- Opening Delimiter -

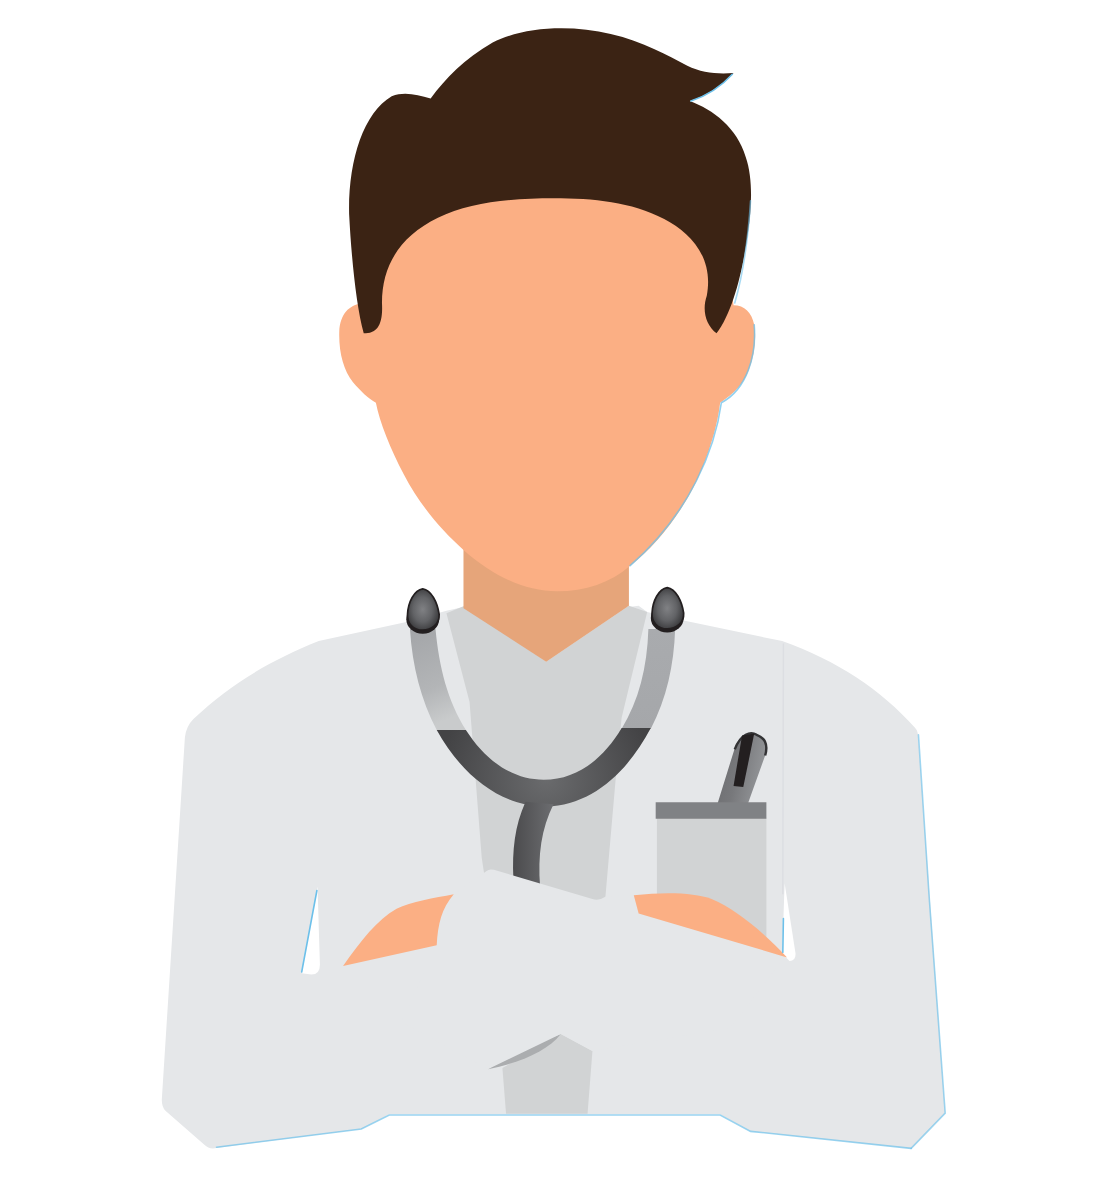
<!DOCTYPE html>
<html lang="en">
<head>
<meta charset="utf-8">
<title>Doctor avatar</title>
<style>
:root{
  --paper:#ffffff;
  --skin:#fbaf84;
  --neck:#e6a57a;
  --hair:#3b2314;
  --coat:#e5e7e9;
  --shirt:#d1d3d4;
  --fold:#abadaf;
  --trim:#808285;
  --seam:#dcdee2;
  --rim:#6cc0ea;
  --ink:#231f20;
}
html,body{margin:0;padding:0;background:var(--paper);overflow:hidden}
.doctor{display:block;width:1107px;height:1200px}
.skin{fill:var(--skin)}
.neck{fill:var(--neck)}
.hair{fill:var(--hair)}
.coat{fill:var(--coat)}
.shirt{fill:var(--shirt)}
.fold{fill:var(--fold)}
.trim{fill:var(--trim)}
.gap{fill:var(--paper)}
.seam{fill:none;stroke:var(--seam);stroke-width:1.2}
.rim{fill:none;stroke:var(--rim);stroke-width:1.3;stroke-linecap:round}
.ink{fill:var(--ink)}
</style>
</head>
<body>
<svg class="doctor" viewBox="0 0 910 986.4" role="img" aria-label="Doctor with folded arms, white coat and stethoscope">
  <defs>
    <linearGradient id="tube-left" x1="0" y1="0" x2="0.25" y2="1">
      <stop offset="0" stop-color="#a3a5a8"/><stop offset="0.65" stop-color="#b3b5b7"/><stop offset="1" stop-color="#c9cbcc"/>
    </linearGradient>
    <linearGradient id="tube-right" x1="0" y1="0" x2="0" y2="1">
      <stop offset="0" stop-color="#a9abae"/><stop offset="1" stop-color="#a5a7aa"/>
    </linearGradient>
    <radialGradient id="yoke-fill" gradientUnits="userSpaceOnUse" cx="449" cy="640" r="88">
      <stop offset="0" stop-color="#6a6b6d"/><stop offset="1" stop-color="#434345"/>
    </radialGradient>
    <linearGradient id="stem-fill" x1="0" y1="0" x2="1" y2="0">
      <stop offset="0" stop-color="#4b4b4d"/><stop offset="1" stop-color="#6c6d70"/>
    </linearGradient>
    <radialGradient id="tip-fill" cx="0.48" cy="0.5" r="0.55">
      <stop offset="0" stop-color="#808184"/><stop offset="0.55" stop-color="#626366"/><stop offset="1" stop-color="#38383a"/>
    </radialGradient>
    <linearGradient id="pen-fill" x1="0" y1="0" x2="1" y2="0.3">
      <stop offset="0" stop-color="#6b6c6f"/><stop offset="0.5" stop-color="#77787b"/><stop offset="1" stop-color="#929497"/>
    </linearGradient>
    <g id="ear-tip">
      <ellipse class="ink" cx="0" cy="7" rx="13.5" ry="12"/>
      <path d="M0-18C7-17 12-7 13.500 3C14 11 7 16 0 16C-8 16-13 10-12.500 3C-12-7-7-17 0-18Z" fill="url(#tip-fill)" stroke="#231f20" stroke-width="1.4"/>
    </g>
  </defs>

  <g id="coat-body">
    <path class="coat" d="M367 502L381 499H517L525 498L532 503L562 510L643 527C688 543 724 567 752 598Q755 601 755 608L777 915L749 944L617 930L592 916H320L297 928L175 944Q171 944 168 941L136 913Q133 910 133 904L152 606Q153 597 159 591C190 562 222 543 262 527L335 511Z"/>
    <path class="seam" d="M644 529L643.500 735"/>
    <path class="gap" d="M261 729L263 793Q263 801 256 801L248 800Z"/>
    <path class="gap" d="M645 726L654 784Q654 790 649 790L643 784Z"/>
  </g>

  <g id="shirt-and-neck">
    <path class="shirt" d="M367 504L382 498L449 544L517 498L532 503L511 590L507 630L497 745H402L396 705L386 577Z"/>
    <path class="neck" d="M381 445H517V498L449 544L381 500Z"/>
    <path class="shirt" d="M413 878L461 850L487 864L483 915.500H416Z"/>
    <path class="fold" d="M401 879C418 867 440 858 461 850C450 864 429 873 401 879Z"/>
  </g>

  <g id="head">
    <path class="skin" d="M300 249C288 250 281 256 279 270C278 288 282 304 290 314C296 321 303 328 309 331C312 347 321 369 332 390C345 415 363 436 381 452C406 474 432 486 458 486C481 486 502 479 518 465C542 447 566 414 578 383C585 365 590 348 592 331C603 324 612 315 616 303C620 292 622 279 620 267C618 257 612 251 603 251L590 150H310Z"/>
    <path class="hair" d="M299 274C293 252 289 214 287 176C286 134 298 93 322 79C333 75 343 78 354 81C366 65 382 48 405 35C430 22 469 20 502 28C529 34 549 46 565 54C577 60 590 61 603 60C593 71 580 79 567 83C586 90 606 105 613 129C619 146 618 170 615 190C611 220 603 256 589 274C580 267 577 255 581 243C587 211 567 191 546 180C519 166 488 163 455 163C421 163 386 166 360 179C329 194 314 218 314 249C315 267 310 274 299 274Z"/>
  </g>

  <g id="stethoscope">
    <path d="M337 517H358C361 549 368 576 383 600H359C346 575 339 548 337 517Z" fill="url(#tube-left)"/>
    <path d="M533 517H555C554 547 548 574 535 599H511C525 576 532 549 533 517Z" fill="url(#tube-right)"/>
    <path d="M359 600H383C399 625 421 641 447 641C474 641 496 624 511 598.500H535C515 636 486 662 449 663C412 663 380 638 359 600Z" fill="url(#yoke-fill)"/>
    <path d="M432 659L455 661C445 681 442 703 444 729L422 722C421 699 423 679 432 659Z" fill="url(#stem-fill)"/>
    <use href="#ear-tip" x="347.500" y="502"/>
    <use href="#ear-tip" x="548.500" y="501"/>
  </g>

  <g id="pocket">
    <path d="M590 660L604 615C608 604 616 601 622 604C630 607 631 614 629 621L615 660Z" fill="url(#pen-fill)"/>
    <path d="M604 616C609 603 617 601 622 604C630 607 631 614 629 621" fill="none" stroke="#333335" stroke-width="2"/>
    <path class="ink" d="M610 604.500L620 603L611 647L603 646Z"/>
    <path class="shirt" d="M540 672H630V780L540 750Z"/>
    <path class="trim" d="M539 659.500H630V673H539Z"/>
  </g>

  <g id="folded-arms">
    <path class="coat" d="M373 735L400 716Q402 714 406 715L487 739Q492 741 498 737L521 736L525 751L645 787L600 845L487 864L461 850L401 879L330 840L359 777Z"/>
    <path class="skin" d="M282 794C297 773 310 756 326 747C338 741 357 738 373 735C363 747 360 759 359 777Z"/>
    <path class="skin" d="M521 736C548 733 571 734 585 739C606 748 627 766 647 787L525 751Z"/>
  </g>

  <g id="edge-light">
    <path class="rim" d="M602 61C592 72 580 79 568 83" stroke-width=".8"/>
    <path class="rim" d="M617 165C615 196 611 225 604 249" opacity=".6"/>
    <path class="rim" d="M620 267C622 292 614 320 593 331C588 368 568 421 518 465" opacity=".75"/>
    <path class="rim" d="M755 604L764 740L777 915L749 944" opacity=".65"/>
    <path class="rim" d="M749 944L617 930L592 916.500H320L297 928L178 943" opacity=".7"/>
    <path class="rim" d="M260.500 732L248 799M644 755L643.500 783"/>
  </g>
</svg>
</body>
</html>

- Closing Delimiter -

In the material, find each line with the word "color" and list it.

      <stop offset="0" stop-color="#a3a5a8"/><stop offset="0.65" stop-color="#b3b5b7"/><stop offset="1" stop-color="#c9cbcc"/>
      <stop offset="0" stop-color="#a9abae"/><stop offset="1" stop-color="#a5a7aa"/>
      <stop offset="0" stop-color="#6a6b6d"/><stop offset="1" stop-color="#434345"/>
      <stop offset="0" stop-color="#4b4b4d"/><stop offset="1" stop-color="#6c6d70"/>
      <stop offset="0" stop-color="#808184"/><stop offset="0.55" stop-color="#626366"/><stop offset="1" stop-color="#38383a"/>
      <stop offset="0" stop-color="#6b6c6f"/><stop offset="0.5" stop-color="#77787b"/><stop offset="1" stop-color="#929497"/>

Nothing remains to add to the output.